One could argue that it is not for companies to make ethical decisions that might harm their share price. But they would be unwise to underestimate the potential reputational damage to companies still active in Russia – not to mention the future practicalities of doing such business.
A case in point: NS Champion, a Russian-owned tanker, was banned from docking at Orkney oil terminal on Monday. Britain’s secretary of state for transport Grant Shapps has written to all UK ports asking them not to provide access to any Russian-flagged, registered, owned, controlled, chartered or operated vessels.
BP has certainly made its rationale clear. Chairman Helge Lund said in a statement that military action had caused “a fundamental change” in the company’s relationship with the country, while chief executive Bernard Looney said the divestment was “the right thing to do”.
Similarly, explaining Equinor’s decision to halt new investments into Russia and start exiting its joint ventures with Rosneft, president and chief executive Anders Opedal said: “In the current situation, we regard our position as untenable.”
Then, in respect of Shell’s announcement that it intended to exit its joint ventures with majority state-owned energy company Gazprom, CEO Ben van Beurden said: “We cannot – and we will not – stand by."
Shell’s divestment will include the company’s 27.5% stake in the Sakhalin 2 LNG facility on Sakhalin Island, north of the Japanese archipelago in the Pacific Ocean, as well as its 50% stake in the Salym Petroleum Development and the Gydan energy venture – both in western Siberia.
Shell also plans to end its involvement in the Nord Stream 2 natural gas pipeline project from Russia to Germany, in which it has a 10% stake.
The impact on the share prices of the companies was less dramatic than might have been expected. Although BP’s share price on Monday (28 March) fell as much as 7% during the day, it recovered to finish the day down 3.95%, but fell 1.77% yesterday. Shell closed on Tuesday (1 March) down just 0.68% lower.
Streeter says the initial reaction has been “pretty limited” given the scale of the impairment and suggests investors are factoring in “reputational damage of continuing to do business with Russia”. Indeed, the relatively mild share price falls – particularly for Shell – could be seen as “a vote of approval for this wave of corporate censure”, she adds.
Adam Matthews, chief responsible investment officer for the Church of England Pensions Board’s £3bn ($4bn) in assets, certainly thinks so. In a LinkedIn post on 28 March he called Shell’s move the “right decision”.
A hit for renewables?
Of course, managing these withdrawals will be no simple task. None of the companies that have said that they intend to leave Russia has given any indication of how they would do it.
“Based on current market conditions, a private sale is more likely, but would probably require a material discount,” says Jefferies’ Romeo.
The moves also pose a longer-term problem: Russian asset write-downs could throw a spanner in the works of the oil companies’ transition to renewable energy. BP disentangling itself from Rosneft could limit the extent to which it can continue to accelerate its transition, says Streeter.

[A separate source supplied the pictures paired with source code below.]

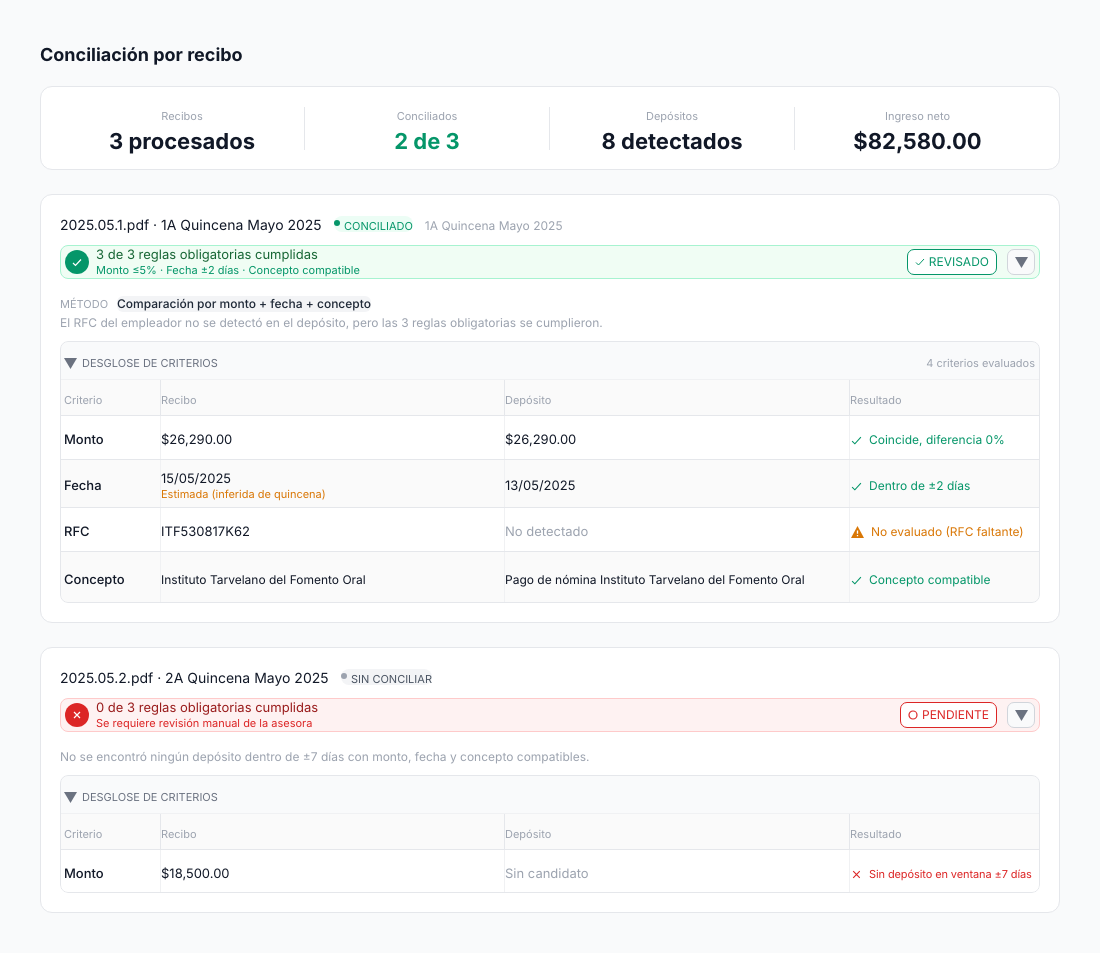
<!DOCTYPE html>
<html lang="es">
<head>
<meta charset="utf-8">
<title>Conciliación por recibo</title>
<style>
:root {
  --page: #f9fafb;
  --surface: #ffffff;
  --line: #e5e7eb;
  --line-soft: #f0f1f3;
  --ink: #111827;
  --ink-mid: #6b7280;
  --ink-soft: #9ca3af;
  --ok: #059669;
  --ok-dark: #166534;
  --ok-chip: #ecfdf5;
  --ok-tint: #f0fdf4;
  --ok-line: #a7f3d0;
  --bad: #dc2626;
  --bad-dark: #991b1b;
  --bad-tint: #fef2f2;
  --bad-line: #fecaca;
  --warn: #d97706;
}
* { box-sizing: border-box; margin: 0; padding: 0; }
body {
  width: 1100px; height: 953px; overflow: hidden;
  background: var(--page); color: var(--ink);
  font: 400 13px/18px Inter, sans-serif;
  text-rendering: geometricPrecision;
  white-space: nowrap;
}
svg { display: block; flex: none; }
.page { display: flex; flex-direction: column; padding: 0 40px; }
h1 { height: 86px; padding-top: 26px; font-size: 18px; line-height: 60px; font-weight: 700; }

.summary, .receipt { background: var(--surface); border: 1px solid var(--line); border-radius: 12px; }
.summary { display: grid; grid-template-columns: repeat(4, 245px); height: 84px; padding: 20px 19px 19px; margin-bottom: 24px; }
.stat { display: flex; flex-direction: column; align-items: center; }
.stat:not(:last-child) { border-right: 1px solid var(--line); }
.stat dt { font-size: 11px; line-height: 19px; color: var(--ink-soft); }
.stat dd { height: 24px; font-size: 22px; line-height: 32px; font-weight: 700; }
.stat .good { color: var(--ok); }

.receipt { display: flex; flex-direction: column; padding: 0 19px 19px; margin-bottom: 24px; }
.receipt-head { display: flex; height: 50px; padding-top: 12px; line-height: 38px; }
.receipt-head h2 { width: 274px; font-size: 14px; font-weight: 400; }
.receipt-head .wide { width: 281px; }
.status { display: flex; gap: 4px; height: 16px; margin: 9px 12px 0 0; border-radius: 8px; font-size: 11px; line-height: 20px; }
.status i { width: 6px; height: 6px; margin-top: 4px; border-radius: 50%; background: currentColor; }
.status.matched { background: var(--ok-chip); color: var(--ok); }
.status.unmatched { background: #f3f4f6; color: #4b5563; }
.status.unmatched i { background: var(--ink-soft); }
.period { font-size: 12px; color: var(--ink-soft); }

.verdict { display: flex; align-items: center; height: 34px; padding: 0 4px; border: 1px solid var(--edge); border-radius: 8px; background: var(--tint); }
.verdict.pass { --tint: var(--ok-tint); --edge: var(--ok-line); --tone: var(--ok); --deep: var(--ok-dark); }
.verdict.fail { --tint: var(--bad-tint); --edge: var(--bad-line); --tone: var(--bad); --deep: var(--bad-dark); }
.verdict-mark { margin-right: 7px; }
.verdict-mark circle { fill: var(--tone); }
.verdict-text { flex: 1; }
.verdict-text strong { display: block; font-weight: 400; line-height: 16px; color: var(--deep); }
.verdict-text span { display: block; font-size: 11px; line-height: 14px; color: var(--tone); }
.review { display: flex; align-items: center; gap: 4px; height: 26px; padding: 0 7px; margin-right: 10px; border: 1px solid var(--tone); border-radius: 7px; background: var(--surface); color: var(--tone); font-size: 12px; text-decoration: none; }
.toggle { display: flex; align-items: center; justify-content: center; width: 28px; height: 26px; border: 1px solid #d1d5db; border-radius: 7px; background: var(--page); color: var(--ink-mid); }

.method { display: flex; height: 35px; padding-top: 15px; line-height: 20px; }
.method span { width: 57px; font-size: 11px; color: var(--ink-soft); }
.method b { height: 16px; margin-top: 2px; border-radius: 6px; background: #f3f4f6; font-size: 12px; line-height: 16px; font-weight: 500; color: #1f2937; }
.note { margin-bottom: 9px; font-size: 12px; line-height: 18px; color: var(--ink-soft); }
.note.spaced { margin-top: 16px; }

.criteria { position: relative; border-radius: 8px; overflow: hidden; }
.criteria::after { content: ""; position: absolute; inset: 0; border: 1px solid var(--line); border-radius: 8px; }
.criteria-bar { display: flex; align-items: center; height: 38px; padding: 6px 5px 0 4px; background: var(--page); color: var(--ink-mid); font-size: 11px; }
.criteria-bar h3 { flex: 1; margin-left: 5px; font-size: 11px; font-weight: 400; }
.criteria-bar span { color: var(--ink-soft); }
.row { display: grid; grid-template-columns: 100px 344px 345px 191px; height: 44px; border-top: 1px solid var(--line); }
.row > * { display: flex; align-items: center; padding-top: 5px; font-weight: 400; }
.row > :first-child { padding-left: 4px; }
.row > * + * { border-left: 1px solid var(--line-soft); }
.row > b { font-weight: 500; }
.row.columns { height: 36px; border-color: var(--line-soft); background: #fafafa; font-size: 11px; color: var(--ink-soft); }
.row.columns > * + * { border-color: var(--line); }
.row.alt { background: #fafafa; }
.row.dated { height: 48px; }
.row.tall { height: 52px; }
.row .stacked { flex-direction: column; align-items: flex-start; justify-content: center; padding-top: 7px; line-height: 15px; }
.stacked small { font-size: 11px; color: var(--warn); }
.row .small { font-size: 12px; }
.row .empty { color: var(--ink-soft); }
.row .result { gap: 7px; padding-left: 1px; font-size: 12px; }
.row .result.long { font-size: 11px; letter-spacing: -0.1px; }
.ok { color: var(--ok); }
.warn { color: var(--warn); }
.bad { color: var(--bad); }
</style>
</head>
<body>
<svg width="0" height="0" style="position:absolute" aria-hidden="true">
  <defs>
    <symbol id="check" viewBox="0 0 10 10"><path d="M1 5.5 3.5 8 9 2" fill="none" stroke="currentColor"/></symbol>
    <symbol id="cross" viewBox="0 0 10 10"><path d="M2 2 8 8M8 2 2 8" fill="none" stroke="currentColor"/></symbol>
    <symbol id="down" viewBox="0 0 13 11"><polygon points="0,0 13,0 6.5,11" fill="currentColor"/></symbol>
    <symbol id="alert" viewBox="0 0 12 11"><path d="M6 0 12 11H0Z" fill="currentColor"/><path d="M6 4v3M6 8.2v1.3" stroke="#fff" stroke-width="1.2"/></symbol>
  </defs>
</svg>
<main class="page">
  <h1>Conciliación por recibo</h1>

  <dl class="summary">
    <div class="stat"><dt>Recibos</dt><dd>3 procesados</dd></div>
    <div class="stat"><dt>Conciliados</dt><dd class="good">2 de 3</dd></div>
    <div class="stat"><dt>Depósitos</dt><dd>8 detectados</dd></div>
    <div class="stat"><dt>Ingreso neto</dt><dd>$82,580.00</dd></div>
  </dl>

  <section class="receipt">
    <header class="receipt-head">
      <h2>2025.05.1.pdf · 1A Quincena Mayo 2025</h2>
      <span class="status matched"><i></i>CONCILIADO</span>
      <span class="period">1A Quincena Mayo 2025</span>
    </header>
    <div class="verdict pass">
      <svg class="verdict-mark" width="24" height="24"><circle cx="12" cy="12" r="12"/><path d="M8 13 10.5 15.5 16 9.5" fill="none" stroke="#fff" stroke-width="1.2"/></svg>
      <p class="verdict-text"><strong>3 de 3 reglas obligatorias cumplidas</strong><span>Monto ≤5% · Fecha ±2 días · Concepto compatible</span></p>
      <a class="review" href="#"><svg width="10" height="10"><use href="#check"/></svg>REVISADO</a>
      <a class="toggle" href="#" aria-label="Contraer"><svg width="13" height="11"><use href="#down"/></svg></a>
    </div>
    <p class="method"><span>MÉTODO</span><b>Comparación por monto + fecha + concepto</b></p>
    <p class="note">El RFC del empleador no se detectó en el depósito, pero las 3 reglas obligatorias se cumplieron.</p>
    <div class="criteria">
      <div class="criteria-bar">
        <svg width="13" height="11"><use href="#down"/></svg>
        <h3>DESGLOSE DE CRITERIOS</h3>
        <span>4 criterios evaluados</span>
      </div>
      <div class="row columns"><span>Criterio</span><span>Recibo</span><span>Depósito</span><span>Resultado</span></div>
      <div class="row">
        <b>Monto</b><span>$26,290.00</span><span>$26,290.00</span>
        <span class="result ok"><svg width="11" height="11"><use href="#check"/></svg>Coincide, diferencia 0%</span>
      </div>
      <div class="row alt dated">
        <b>Fecha</b><span class="stacked">15/05/2025<small>Estimada (inferida de quincena)</small></span><span>13/05/2025</span>
        <span class="result ok"><svg width="11" height="11"><use href="#check"/></svg>Dentro de ±2 días</span>
      </div>
      <div class="row">
        <b>RFC</b><span>ITF530817K62</span><span class="empty">No detectado</span>
        <span class="result warn"><svg width="13" height="12"><use href="#alert"/></svg>No evaluado (RFC faltante)</span>
      </div>
      <div class="row alt tall">
        <b>Concepto</b><span class="small">Instituto Tarvelano del Fomento Oral</span><span class="small">Pago de nómina Instituto Tarvelano del Fomento Oral</span>
        <span class="result ok"><svg width="11" height="11"><use href="#check"/></svg>Concepto compatible</span>
      </div>
    </div>
  </section>

  <section class="receipt">
    <header class="receipt-head">
      <h2 class="wide">2025.05.2.pdf · 2A Quincena Mayo 2025</h2>
      <span class="status unmatched"><i></i>SIN CONCILIAR</span>
    </header>
    <div class="verdict fail">
      <svg class="verdict-mark" width="24" height="24"><circle cx="12" cy="12" r="12"/><path d="M9 9 15 15M15 9 9 15" stroke="#fff" stroke-width="1.2"/></svg>
      <p class="verdict-text"><strong>0 de 3 reglas obligatorias cumplidas</strong><span>Se requiere revisión manual de la asesora</span></p>
      <a class="review" href="#"><svg width="10" height="10"><circle cx="5" cy="5" r="4" fill="none" stroke="currentColor" stroke-width="1.2"/></svg>PENDIENTE</a>
      <a class="toggle" href="#" aria-label="Contraer"><svg width="13" height="11"><use href="#down"/></svg></a>
    </div>
    <p class="note spaced">No se encontró ningún depósito dentro de ±7 días con monto, fecha y concepto compatibles.</p>
    <div class="criteria">
      <div class="criteria-bar">
        <svg width="13" height="11"><use href="#down"/></svg>
        <h3>DESGLOSE DE CRITERIOS</h3>
      </div>
      <div class="row columns"><span>Criterio</span><span>Recibo</span><span>Depósito</span><span>Resultado</span></div>
      <div class="row">
        <b>Monto</b><span>$18,500.00</span><span class="empty">Sin candidato</span>
        <span class="result long bad"><svg width="11" height="11"><use href="#cross"/></svg>Sin depósito en ventana ±7 días</span>
      </div>
    </div>
  </section>
</main>
</body>
</html>
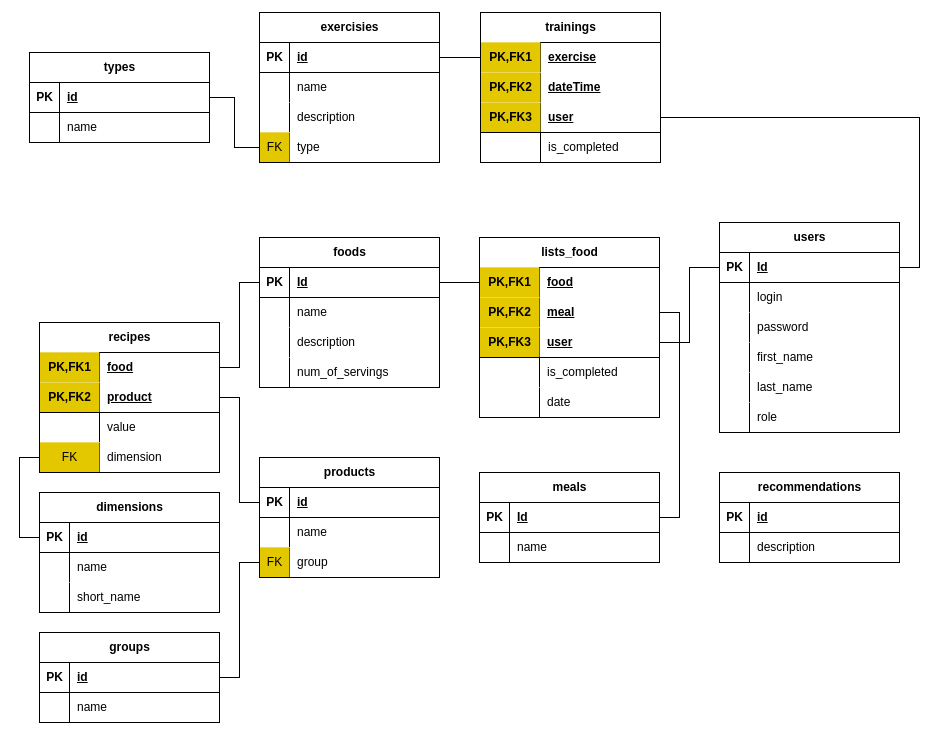
<!DOCTYPE html>
<html lang="en">
<head>
<meta charset="utf-8">
<title>Database schema</title>
<style>
:root { --paper: #fff; --ink: #000; --key: #e3c800; --key-line: #ecd95c; --key-edge: #6e6100; }
* { box-sizing: border-box; margin: 0; padding: 0; }
html, body { width: 940px; height: 735px; overflow: hidden; background: var(--paper); }
.diagram { position: relative; width: 940px; height: 735px; color: var(--ink); font: 12px/29px "Liberation Sans", Arial, sans-serif; }
.links { position: absolute; inset: 0; fill: none; stroke: var(--ink); shape-rendering: crispEdges; }
.entity { position: absolute; left: var(--x); top: var(--y); width: 181px; border: 1px solid var(--ink); border-top: 0; background: var(--paper); }
.entity h2 { height: 30px; border-top: 1px solid var(--ink); font-size: 12px; text-align: center; }
.row { display: grid; grid-template-columns: 29px 1fr; height: 30px; }
.wide .row { grid-template-columns: 59px 1fr; }
.row > * { border-top: 1px solid transparent; }
.key { text-align: center; }
.field { border-left: 1px solid var(--ink); padding-left: 7px; }
.primary { font-weight: bold; }
.primary .field { text-decoration: underline; }
.foreign .key { background: var(--key); border-top-color: var(--key-line); }
.foreign .field { border-left-color: var(--key-edge); }
h2 + .row > *, .primary + .row:not(.primary) > * { border-top-color: var(--ink); }
</style>
</head>
<body>
<main class="diagram">
  <svg class="links" width="940" height="735" viewBox="0 0 940 735" aria-hidden="true">
    <g transform="translate(.5 .5)">
      <path d="M209 97H234V147H259"/>
      <path d="M439 57H480"/>
      <path d="M660 117H919V267H899"/>
      <path d="M219 367H239V282H259"/>
      <path d="M439 282H479"/>
      <path d="M659 312H679V517H659"/>
      <path d="M659 342H689V267H719"/>
      <path d="M219 397H239V502H259"/>
      <path d="M39 457H19V537H39"/>
      <path d="M259 562H239V677H219"/>
    </g>
  </svg>

  <section class="entity" style="--x:29px;--y:52px">
    <h2>types</h2>
    <div class="row primary"><span class="key">PK</span><span class="field">id</span></div>
    <div class="row"><span class="key"></span><span class="field">name</span></div>
  </section>

  <section class="entity" style="--x:259px;--y:12px">
    <h2>exercisies</h2>
    <div class="row primary"><span class="key">PK</span><span class="field">id</span></div>
    <div class="row"><span class="key"></span><span class="field">name</span></div>
    <div class="row"><span class="key"></span><span class="field">description</span></div>
    <div class="row foreign"><span class="key">FK</span><span class="field">type</span></div>
  </section>

  <section class="entity wide" style="--x:480px;--y:12px">
    <h2>trainings</h2>
    <div class="row primary foreign"><span class="key">PK,FK1</span><span class="field">exercise</span></div>
    <div class="row primary foreign"><span class="key">PK,FK2</span><span class="field">dateTime</span></div>
    <div class="row primary foreign"><span class="key">PK,FK3</span><span class="field">user</span></div>
    <div class="row"><span class="key"></span><span class="field">is_completed</span></div>
  </section>

  <section class="entity" style="--x:259px;--y:237px">
    <h2>foods</h2>
    <div class="row primary"><span class="key">PK</span><span class="field">Id</span></div>
    <div class="row"><span class="key"></span><span class="field">name</span></div>
    <div class="row"><span class="key"></span><span class="field">description</span></div>
    <div class="row"><span class="key"></span><span class="field">num_of_servings</span></div>
  </section>

  <section class="entity wide" style="--x:479px;--y:237px">
    <h2>lists_food</h2>
    <div class="row primary foreign"><span class="key">PK,FK1</span><span class="field">food</span></div>
    <div class="row primary foreign"><span class="key">PK,FK2</span><span class="field">meal</span></div>
    <div class="row primary foreign"><span class="key">PK,FK3</span><span class="field">user</span></div>
    <div class="row"><span class="key"></span><span class="field">is_completed</span></div>
    <div class="row"><span class="key"></span><span class="field">date</span></div>
  </section>

  <section class="entity" style="--x:719px;--y:222px">
    <h2>users</h2>
    <div class="row primary"><span class="key">PK</span><span class="field">Id</span></div>
    <div class="row"><span class="key"></span><span class="field">login</span></div>
    <div class="row"><span class="key"></span><span class="field">password</span></div>
    <div class="row"><span class="key"></span><span class="field">first_name</span></div>
    <div class="row"><span class="key"></span><span class="field">last_name</span></div>
    <div class="row"><span class="key"></span><span class="field">role</span></div>
  </section>

  <section class="entity wide" style="--x:39px;--y:322px">
    <h2>recipes</h2>
    <div class="row primary foreign"><span class="key">PK,FK1</span><span class="field">food</span></div>
    <div class="row primary foreign"><span class="key">PK,FK2</span><span class="field">product</span></div>
    <div class="row"><span class="key"></span><span class="field">value</span></div>
    <div class="row foreign"><span class="key">FK</span><span class="field">dimension</span></div>
  </section>

  <section class="entity" style="--x:39px;--y:492px">
    <h2>dimensions</h2>
    <div class="row primary"><span class="key">PK</span><span class="field">id</span></div>
    <div class="row"><span class="key"></span><span class="field">name</span></div>
    <div class="row"><span class="key"></span><span class="field">short_name</span></div>
  </section>

  <section class="entity" style="--x:39px;--y:632px">
    <h2>groups</h2>
    <div class="row primary"><span class="key">PK</span><span class="field">id</span></div>
    <div class="row"><span class="key"></span><span class="field">name</span></div>
  </section>

  <section class="entity" style="--x:259px;--y:457px">
    <h2>products</h2>
    <div class="row primary"><span class="key">PK</span><span class="field">id</span></div>
    <div class="row"><span class="key"></span><span class="field">name</span></div>
    <div class="row foreign"><span class="key">FK</span><span class="field">group</span></div>
  </section>

  <section class="entity" style="--x:479px;--y:472px">
    <h2>meals</h2>
    <div class="row primary"><span class="key">PK</span><span class="field">Id</span></div>
    <div class="row"><span class="key"></span><span class="field">name</span></div>
  </section>

  <section class="entity" style="--x:719px;--y:472px">
    <h2>recommendations</h2>
    <div class="row primary"><span class="key">PK</span><span class="field">id</span></div>
    <div class="row"><span class="key"></span><span class="field">description</span></div>
  </section>
</main>
</body>
</html>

Campaigners have long targeted BP and Shell for dragging their feet on this front. This could be a concern now that – as European politicians and others have pointed out – the need to expand renewable power capacity is all the more urgent to reduce dependence on Russian fossil fuels.
Ultimately, however, BP, Equinor and Shell have set hugely significant precedents showing that corporates can take huge commercial hits to their business with an eye on long-term sustainability – and investors may even applaud them for it.